"“For Bauer, $60 million is at stake. For the Dodgers, perhaps $100 million is at stake, more than enough to sway the course of the team this winter.“It is not the only factor, but it is an important one. Every business prefers cost certainty, and on that score, the Dodgers are no different than any other local company with a balance sheet.“So the amount the Dodgers might owe Bauer is capped at $60 million. However, the Dodgers also are liable for luxury taxes associated with his salary.“For the 2022 season, that could be an additional $18 million, if the league and the union decide to assess the tax retroactively. For the 2023 season, that could be $19 million if Bauer’s salary alone put the Dodgers over the tax threshold, even more if the payroll rose and taxes were assessed at more punitive levels.”"
With about $190 million committed to their 2023 competitive balance tax totals for next season, it would appear as if the Dodgers are operating in such a manner, especially taking into consideration they had no problem letting all of Justin Turner, Cody Bellinger, Tyler Anderson, Andrew Heaney, Tommy Kahnle and Chris Martin, with only Turner still possessing a possibility to return.
Fans have claimed the “excuses” being used aren’t sufficient. Since when are the Dodgers a team that prioritizes prospects over proven talent? Since when do the Dodgers (or any team) opt to not get better in fear of a certain blockbuster move not being “welcomed” (which has been a big discussion surrounding Carlos Correa)?
There’s certainly a desire for the Dodgers to reset their payroll to lessen the luxury tax hit. It’s not an uncommon thing for big market teams to do. But it’s a bit shocking they’re standing pat with a roster that’s clearly way worse than it’s been the last few years because of something that may not end up even affecting them. And even if it did, the Dodgers have led MLB in attendance since 2013.

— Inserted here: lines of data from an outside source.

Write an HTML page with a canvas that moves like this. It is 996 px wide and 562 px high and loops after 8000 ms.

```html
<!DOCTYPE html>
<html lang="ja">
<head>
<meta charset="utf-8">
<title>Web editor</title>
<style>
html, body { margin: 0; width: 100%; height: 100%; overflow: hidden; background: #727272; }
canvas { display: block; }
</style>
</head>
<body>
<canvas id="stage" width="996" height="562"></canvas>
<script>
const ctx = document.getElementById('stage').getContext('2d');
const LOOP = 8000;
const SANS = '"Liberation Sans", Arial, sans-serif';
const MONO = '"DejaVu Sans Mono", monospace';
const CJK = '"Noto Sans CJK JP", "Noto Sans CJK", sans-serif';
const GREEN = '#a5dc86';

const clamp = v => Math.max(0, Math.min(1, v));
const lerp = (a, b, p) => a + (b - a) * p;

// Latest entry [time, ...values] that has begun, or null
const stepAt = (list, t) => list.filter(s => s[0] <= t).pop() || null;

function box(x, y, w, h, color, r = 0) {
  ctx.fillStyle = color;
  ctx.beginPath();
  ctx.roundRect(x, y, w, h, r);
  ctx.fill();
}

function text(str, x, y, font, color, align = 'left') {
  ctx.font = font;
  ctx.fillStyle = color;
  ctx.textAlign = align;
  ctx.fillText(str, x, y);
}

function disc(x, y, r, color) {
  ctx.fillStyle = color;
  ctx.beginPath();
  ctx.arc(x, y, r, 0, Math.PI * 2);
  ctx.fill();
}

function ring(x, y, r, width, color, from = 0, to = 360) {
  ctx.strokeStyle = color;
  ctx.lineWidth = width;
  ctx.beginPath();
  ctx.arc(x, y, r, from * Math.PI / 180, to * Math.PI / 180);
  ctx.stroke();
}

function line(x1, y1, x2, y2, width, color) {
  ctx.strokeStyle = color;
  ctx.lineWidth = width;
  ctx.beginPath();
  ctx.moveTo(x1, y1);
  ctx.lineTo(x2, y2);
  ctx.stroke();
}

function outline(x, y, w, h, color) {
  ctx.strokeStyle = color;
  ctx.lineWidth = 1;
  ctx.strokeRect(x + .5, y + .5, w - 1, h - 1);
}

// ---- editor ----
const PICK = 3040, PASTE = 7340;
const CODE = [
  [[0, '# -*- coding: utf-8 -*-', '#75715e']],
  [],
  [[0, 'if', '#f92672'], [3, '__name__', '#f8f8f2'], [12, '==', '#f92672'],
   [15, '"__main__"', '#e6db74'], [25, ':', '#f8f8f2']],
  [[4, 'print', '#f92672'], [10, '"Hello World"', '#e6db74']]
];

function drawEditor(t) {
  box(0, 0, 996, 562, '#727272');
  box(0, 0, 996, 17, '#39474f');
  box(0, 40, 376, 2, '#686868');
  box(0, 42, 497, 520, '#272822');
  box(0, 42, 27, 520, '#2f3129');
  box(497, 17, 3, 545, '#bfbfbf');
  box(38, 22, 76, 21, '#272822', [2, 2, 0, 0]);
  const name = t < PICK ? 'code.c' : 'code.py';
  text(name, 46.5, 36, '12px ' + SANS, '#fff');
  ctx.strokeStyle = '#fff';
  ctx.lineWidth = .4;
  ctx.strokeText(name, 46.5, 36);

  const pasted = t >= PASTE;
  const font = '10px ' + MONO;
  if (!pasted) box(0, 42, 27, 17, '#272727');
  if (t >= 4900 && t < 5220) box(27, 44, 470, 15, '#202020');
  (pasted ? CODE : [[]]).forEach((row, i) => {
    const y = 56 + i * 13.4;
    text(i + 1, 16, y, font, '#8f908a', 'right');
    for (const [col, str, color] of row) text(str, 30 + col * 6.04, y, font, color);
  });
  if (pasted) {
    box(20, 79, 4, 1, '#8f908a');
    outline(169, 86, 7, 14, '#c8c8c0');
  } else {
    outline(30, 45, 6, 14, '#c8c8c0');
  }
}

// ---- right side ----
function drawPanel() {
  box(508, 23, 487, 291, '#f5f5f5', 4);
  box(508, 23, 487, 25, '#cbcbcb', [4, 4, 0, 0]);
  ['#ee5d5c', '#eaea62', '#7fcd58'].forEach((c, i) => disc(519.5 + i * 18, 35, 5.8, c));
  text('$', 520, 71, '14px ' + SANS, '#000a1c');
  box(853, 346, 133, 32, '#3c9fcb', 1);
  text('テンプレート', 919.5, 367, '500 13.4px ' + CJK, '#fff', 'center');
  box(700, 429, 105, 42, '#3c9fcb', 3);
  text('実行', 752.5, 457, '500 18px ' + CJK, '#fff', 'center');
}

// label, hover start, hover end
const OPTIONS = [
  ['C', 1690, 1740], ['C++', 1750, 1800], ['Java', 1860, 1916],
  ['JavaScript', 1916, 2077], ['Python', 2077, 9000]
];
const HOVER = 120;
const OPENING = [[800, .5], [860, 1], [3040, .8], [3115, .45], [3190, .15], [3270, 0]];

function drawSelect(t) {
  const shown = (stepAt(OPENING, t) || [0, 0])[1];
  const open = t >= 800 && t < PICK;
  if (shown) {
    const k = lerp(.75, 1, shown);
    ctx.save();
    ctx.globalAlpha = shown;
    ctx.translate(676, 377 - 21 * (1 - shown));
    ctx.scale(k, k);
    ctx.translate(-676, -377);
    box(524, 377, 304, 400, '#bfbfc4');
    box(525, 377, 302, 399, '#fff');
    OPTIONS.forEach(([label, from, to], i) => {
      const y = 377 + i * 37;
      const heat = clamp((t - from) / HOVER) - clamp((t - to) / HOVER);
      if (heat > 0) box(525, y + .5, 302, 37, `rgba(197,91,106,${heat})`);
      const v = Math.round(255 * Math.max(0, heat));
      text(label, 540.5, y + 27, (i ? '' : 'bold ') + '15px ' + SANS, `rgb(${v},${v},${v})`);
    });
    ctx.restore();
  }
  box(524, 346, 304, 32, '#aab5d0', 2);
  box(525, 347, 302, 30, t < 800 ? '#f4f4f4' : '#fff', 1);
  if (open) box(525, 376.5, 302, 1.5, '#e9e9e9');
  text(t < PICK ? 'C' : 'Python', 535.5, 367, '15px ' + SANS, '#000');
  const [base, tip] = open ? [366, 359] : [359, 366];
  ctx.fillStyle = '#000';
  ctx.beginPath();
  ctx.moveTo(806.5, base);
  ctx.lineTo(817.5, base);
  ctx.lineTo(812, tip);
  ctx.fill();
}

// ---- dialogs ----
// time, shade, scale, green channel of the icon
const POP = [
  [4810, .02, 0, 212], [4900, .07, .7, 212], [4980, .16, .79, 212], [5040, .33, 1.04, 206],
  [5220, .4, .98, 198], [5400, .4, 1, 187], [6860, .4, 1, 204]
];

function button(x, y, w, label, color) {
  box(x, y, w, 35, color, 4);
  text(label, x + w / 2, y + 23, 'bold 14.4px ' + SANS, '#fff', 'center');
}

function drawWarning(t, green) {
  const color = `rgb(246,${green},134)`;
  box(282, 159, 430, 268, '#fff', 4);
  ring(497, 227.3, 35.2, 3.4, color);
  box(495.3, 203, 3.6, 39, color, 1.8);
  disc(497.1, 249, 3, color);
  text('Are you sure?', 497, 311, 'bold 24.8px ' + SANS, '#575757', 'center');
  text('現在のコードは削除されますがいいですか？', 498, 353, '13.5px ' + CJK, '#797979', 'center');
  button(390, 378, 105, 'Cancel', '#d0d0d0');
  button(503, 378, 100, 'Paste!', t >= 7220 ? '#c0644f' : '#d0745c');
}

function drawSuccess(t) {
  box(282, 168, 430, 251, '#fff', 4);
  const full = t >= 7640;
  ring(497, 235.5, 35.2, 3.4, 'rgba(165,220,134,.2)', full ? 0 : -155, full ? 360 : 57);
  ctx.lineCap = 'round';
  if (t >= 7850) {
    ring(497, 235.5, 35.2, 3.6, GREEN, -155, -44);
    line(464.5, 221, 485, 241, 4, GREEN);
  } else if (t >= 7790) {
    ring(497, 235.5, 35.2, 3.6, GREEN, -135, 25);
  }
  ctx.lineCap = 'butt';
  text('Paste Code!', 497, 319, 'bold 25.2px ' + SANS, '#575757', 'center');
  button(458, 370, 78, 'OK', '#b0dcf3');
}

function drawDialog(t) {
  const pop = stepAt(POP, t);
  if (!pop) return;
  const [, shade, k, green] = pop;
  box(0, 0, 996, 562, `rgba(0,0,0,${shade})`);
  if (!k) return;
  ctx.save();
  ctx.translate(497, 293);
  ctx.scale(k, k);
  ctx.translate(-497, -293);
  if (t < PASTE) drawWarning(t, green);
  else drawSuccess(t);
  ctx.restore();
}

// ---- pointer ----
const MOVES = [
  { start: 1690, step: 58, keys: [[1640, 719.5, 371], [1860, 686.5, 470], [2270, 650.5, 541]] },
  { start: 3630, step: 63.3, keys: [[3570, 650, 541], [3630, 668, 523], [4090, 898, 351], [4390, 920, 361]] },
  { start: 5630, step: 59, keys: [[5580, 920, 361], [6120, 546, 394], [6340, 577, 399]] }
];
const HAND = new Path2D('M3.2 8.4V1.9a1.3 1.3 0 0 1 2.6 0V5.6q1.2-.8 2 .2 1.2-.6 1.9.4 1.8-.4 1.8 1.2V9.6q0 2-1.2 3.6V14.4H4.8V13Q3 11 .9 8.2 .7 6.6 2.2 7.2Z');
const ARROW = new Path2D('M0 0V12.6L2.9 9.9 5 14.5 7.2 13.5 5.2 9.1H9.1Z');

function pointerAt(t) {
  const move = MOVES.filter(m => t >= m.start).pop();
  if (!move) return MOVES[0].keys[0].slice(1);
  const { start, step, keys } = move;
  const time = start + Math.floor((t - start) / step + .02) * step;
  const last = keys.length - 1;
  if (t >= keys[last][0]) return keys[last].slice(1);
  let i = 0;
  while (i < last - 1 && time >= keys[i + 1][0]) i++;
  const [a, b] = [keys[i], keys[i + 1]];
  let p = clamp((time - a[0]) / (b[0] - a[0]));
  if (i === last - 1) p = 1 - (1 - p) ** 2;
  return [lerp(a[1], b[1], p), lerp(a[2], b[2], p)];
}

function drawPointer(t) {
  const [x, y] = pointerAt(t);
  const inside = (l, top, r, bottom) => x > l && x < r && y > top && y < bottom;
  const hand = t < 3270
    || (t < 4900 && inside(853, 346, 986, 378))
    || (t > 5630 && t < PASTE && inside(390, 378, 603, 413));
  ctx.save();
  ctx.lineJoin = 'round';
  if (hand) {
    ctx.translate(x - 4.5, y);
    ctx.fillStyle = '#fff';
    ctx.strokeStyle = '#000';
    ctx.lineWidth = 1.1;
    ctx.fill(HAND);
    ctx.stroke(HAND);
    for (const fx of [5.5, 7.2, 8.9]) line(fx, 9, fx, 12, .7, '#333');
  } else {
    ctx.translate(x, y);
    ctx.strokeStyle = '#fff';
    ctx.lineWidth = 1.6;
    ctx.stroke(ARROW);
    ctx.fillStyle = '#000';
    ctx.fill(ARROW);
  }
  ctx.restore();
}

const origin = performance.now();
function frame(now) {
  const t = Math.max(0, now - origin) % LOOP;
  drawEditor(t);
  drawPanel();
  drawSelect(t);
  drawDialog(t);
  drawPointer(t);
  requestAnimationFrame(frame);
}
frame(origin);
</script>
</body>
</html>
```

Losing a few million should they end up owing Bauer and the league would hardly be a hit to them. So what’s going on here?